What is needed ▸ Filter the records below for the word "marker". Copy each line that holds it.

Materials provided ▸
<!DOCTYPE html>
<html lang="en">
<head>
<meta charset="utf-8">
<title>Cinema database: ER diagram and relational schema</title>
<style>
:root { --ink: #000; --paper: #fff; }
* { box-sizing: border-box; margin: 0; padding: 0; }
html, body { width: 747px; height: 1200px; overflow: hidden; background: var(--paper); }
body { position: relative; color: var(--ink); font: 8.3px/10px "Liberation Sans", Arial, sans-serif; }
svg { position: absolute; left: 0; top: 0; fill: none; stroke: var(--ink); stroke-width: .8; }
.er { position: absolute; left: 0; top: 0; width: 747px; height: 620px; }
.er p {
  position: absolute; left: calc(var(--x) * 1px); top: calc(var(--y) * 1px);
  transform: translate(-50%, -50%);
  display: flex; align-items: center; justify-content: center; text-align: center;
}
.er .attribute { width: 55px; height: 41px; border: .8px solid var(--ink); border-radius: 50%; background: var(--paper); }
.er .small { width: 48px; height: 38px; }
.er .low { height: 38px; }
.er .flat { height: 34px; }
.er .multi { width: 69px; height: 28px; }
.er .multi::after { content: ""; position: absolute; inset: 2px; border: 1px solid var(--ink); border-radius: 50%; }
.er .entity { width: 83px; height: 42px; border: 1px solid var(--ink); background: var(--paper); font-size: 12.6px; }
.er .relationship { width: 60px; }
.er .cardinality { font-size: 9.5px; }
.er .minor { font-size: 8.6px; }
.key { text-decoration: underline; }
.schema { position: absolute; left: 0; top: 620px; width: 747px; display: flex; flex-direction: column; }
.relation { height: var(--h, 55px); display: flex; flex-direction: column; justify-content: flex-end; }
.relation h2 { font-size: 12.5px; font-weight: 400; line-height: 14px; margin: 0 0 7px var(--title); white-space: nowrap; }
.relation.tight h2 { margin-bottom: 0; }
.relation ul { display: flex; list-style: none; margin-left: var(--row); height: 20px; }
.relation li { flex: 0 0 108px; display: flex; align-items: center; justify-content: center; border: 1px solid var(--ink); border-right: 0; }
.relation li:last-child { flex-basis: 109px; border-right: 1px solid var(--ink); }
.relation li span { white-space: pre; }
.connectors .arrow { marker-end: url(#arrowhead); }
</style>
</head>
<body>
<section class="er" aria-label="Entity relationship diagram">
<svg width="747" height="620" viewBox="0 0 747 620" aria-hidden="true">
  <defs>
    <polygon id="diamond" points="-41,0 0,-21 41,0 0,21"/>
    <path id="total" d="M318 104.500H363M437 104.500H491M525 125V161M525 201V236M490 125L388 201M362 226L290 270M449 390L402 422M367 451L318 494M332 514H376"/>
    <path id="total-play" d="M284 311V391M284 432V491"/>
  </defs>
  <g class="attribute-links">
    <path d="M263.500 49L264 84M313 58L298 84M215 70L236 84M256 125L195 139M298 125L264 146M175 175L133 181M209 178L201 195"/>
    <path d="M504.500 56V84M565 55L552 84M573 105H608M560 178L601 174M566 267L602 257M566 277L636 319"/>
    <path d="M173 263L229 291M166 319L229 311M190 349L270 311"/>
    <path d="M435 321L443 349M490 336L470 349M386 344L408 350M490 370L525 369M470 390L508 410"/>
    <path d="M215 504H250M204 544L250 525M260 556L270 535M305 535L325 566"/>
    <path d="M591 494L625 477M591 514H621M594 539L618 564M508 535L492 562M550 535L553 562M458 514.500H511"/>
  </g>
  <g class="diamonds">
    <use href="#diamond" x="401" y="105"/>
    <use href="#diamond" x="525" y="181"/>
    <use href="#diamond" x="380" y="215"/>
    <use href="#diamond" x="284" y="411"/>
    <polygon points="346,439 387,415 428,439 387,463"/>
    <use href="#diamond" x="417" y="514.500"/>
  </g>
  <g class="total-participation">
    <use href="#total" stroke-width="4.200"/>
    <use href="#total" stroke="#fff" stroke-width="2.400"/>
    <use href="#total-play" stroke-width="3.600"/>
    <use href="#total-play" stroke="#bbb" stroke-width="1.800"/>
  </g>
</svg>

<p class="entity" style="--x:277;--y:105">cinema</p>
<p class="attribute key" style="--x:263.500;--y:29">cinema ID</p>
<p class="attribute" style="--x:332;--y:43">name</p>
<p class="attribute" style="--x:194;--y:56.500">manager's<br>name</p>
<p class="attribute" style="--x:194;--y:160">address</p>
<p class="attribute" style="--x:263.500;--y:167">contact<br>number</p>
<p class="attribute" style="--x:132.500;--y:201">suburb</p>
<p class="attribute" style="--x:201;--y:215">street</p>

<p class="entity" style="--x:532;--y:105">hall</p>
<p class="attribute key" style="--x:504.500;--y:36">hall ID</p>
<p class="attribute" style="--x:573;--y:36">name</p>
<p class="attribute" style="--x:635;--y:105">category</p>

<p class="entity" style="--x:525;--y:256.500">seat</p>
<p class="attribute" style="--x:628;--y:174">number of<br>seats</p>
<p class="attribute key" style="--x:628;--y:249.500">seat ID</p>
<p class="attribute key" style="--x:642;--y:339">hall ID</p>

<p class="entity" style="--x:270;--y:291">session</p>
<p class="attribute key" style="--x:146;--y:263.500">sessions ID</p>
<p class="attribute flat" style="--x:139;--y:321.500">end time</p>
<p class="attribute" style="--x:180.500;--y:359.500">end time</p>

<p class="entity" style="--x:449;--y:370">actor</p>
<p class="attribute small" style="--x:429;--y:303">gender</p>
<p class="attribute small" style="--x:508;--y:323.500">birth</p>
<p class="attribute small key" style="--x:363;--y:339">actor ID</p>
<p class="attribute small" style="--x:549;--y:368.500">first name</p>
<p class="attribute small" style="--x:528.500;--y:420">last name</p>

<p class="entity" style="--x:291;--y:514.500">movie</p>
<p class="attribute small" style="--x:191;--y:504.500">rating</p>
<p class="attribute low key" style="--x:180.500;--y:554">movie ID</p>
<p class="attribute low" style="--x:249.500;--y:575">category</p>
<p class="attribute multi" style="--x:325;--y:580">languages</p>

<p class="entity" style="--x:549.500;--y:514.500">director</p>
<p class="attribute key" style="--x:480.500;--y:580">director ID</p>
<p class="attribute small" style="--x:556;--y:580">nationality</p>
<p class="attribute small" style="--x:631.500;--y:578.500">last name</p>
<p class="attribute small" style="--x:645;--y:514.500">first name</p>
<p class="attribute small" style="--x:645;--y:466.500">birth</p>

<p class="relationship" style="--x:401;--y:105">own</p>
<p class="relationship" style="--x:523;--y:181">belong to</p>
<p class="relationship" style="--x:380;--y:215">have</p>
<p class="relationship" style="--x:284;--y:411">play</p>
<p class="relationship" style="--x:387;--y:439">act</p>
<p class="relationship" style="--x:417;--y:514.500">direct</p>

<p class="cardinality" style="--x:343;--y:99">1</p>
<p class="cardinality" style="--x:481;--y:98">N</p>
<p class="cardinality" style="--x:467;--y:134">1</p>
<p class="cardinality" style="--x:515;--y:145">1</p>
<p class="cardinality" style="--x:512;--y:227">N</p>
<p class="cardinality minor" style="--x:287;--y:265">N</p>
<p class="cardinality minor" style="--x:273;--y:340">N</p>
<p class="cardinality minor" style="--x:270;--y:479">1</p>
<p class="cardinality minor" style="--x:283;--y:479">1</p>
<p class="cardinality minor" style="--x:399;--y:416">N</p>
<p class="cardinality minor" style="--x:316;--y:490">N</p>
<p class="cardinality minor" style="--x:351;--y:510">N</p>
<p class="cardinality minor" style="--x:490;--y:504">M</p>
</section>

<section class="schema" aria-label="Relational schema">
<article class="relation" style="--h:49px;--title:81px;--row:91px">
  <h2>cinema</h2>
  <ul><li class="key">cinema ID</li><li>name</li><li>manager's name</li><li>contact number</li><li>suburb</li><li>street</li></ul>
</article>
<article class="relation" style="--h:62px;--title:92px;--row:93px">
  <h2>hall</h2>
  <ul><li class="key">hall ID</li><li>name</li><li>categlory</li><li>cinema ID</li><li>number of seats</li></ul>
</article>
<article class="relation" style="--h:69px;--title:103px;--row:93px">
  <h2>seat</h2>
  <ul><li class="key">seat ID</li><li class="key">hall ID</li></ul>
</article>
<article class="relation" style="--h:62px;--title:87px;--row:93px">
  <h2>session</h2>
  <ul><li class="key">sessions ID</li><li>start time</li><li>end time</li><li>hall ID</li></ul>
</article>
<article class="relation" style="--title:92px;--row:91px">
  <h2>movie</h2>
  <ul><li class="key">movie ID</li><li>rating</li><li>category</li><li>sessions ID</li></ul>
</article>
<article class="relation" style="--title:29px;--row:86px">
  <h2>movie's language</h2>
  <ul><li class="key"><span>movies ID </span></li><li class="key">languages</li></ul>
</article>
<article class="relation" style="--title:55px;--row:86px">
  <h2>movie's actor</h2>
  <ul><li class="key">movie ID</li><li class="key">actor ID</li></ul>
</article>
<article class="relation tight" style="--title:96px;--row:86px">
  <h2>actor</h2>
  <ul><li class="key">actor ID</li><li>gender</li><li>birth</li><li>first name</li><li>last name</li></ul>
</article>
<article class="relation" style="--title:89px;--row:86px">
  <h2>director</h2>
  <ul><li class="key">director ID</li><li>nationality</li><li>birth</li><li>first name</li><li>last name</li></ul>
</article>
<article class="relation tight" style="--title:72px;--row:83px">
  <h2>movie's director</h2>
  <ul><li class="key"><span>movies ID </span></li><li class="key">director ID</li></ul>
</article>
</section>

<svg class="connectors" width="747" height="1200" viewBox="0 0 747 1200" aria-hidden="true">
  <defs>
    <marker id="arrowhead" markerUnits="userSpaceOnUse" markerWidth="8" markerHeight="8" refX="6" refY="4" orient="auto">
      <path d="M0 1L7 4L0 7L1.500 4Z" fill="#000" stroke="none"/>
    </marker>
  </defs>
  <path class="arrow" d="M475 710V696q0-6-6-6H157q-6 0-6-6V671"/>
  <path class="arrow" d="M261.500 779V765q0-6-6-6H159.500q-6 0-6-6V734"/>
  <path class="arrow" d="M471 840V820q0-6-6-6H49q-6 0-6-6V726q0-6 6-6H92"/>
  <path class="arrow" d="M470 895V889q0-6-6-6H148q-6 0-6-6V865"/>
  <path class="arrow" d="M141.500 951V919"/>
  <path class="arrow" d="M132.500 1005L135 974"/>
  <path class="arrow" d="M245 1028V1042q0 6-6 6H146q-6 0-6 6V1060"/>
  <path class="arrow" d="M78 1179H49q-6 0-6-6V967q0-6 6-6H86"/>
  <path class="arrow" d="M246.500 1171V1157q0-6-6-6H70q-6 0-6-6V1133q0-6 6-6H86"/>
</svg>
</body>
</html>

Output ▸
.connectors .arrow { marker-end: url(#arrowhead); }
    <marker id="arrowhead" markerUnits="userSpaceOnUse" markerWidth="8" markerHeight="8" refX="6" refY="4" orient="auto">
    </marker>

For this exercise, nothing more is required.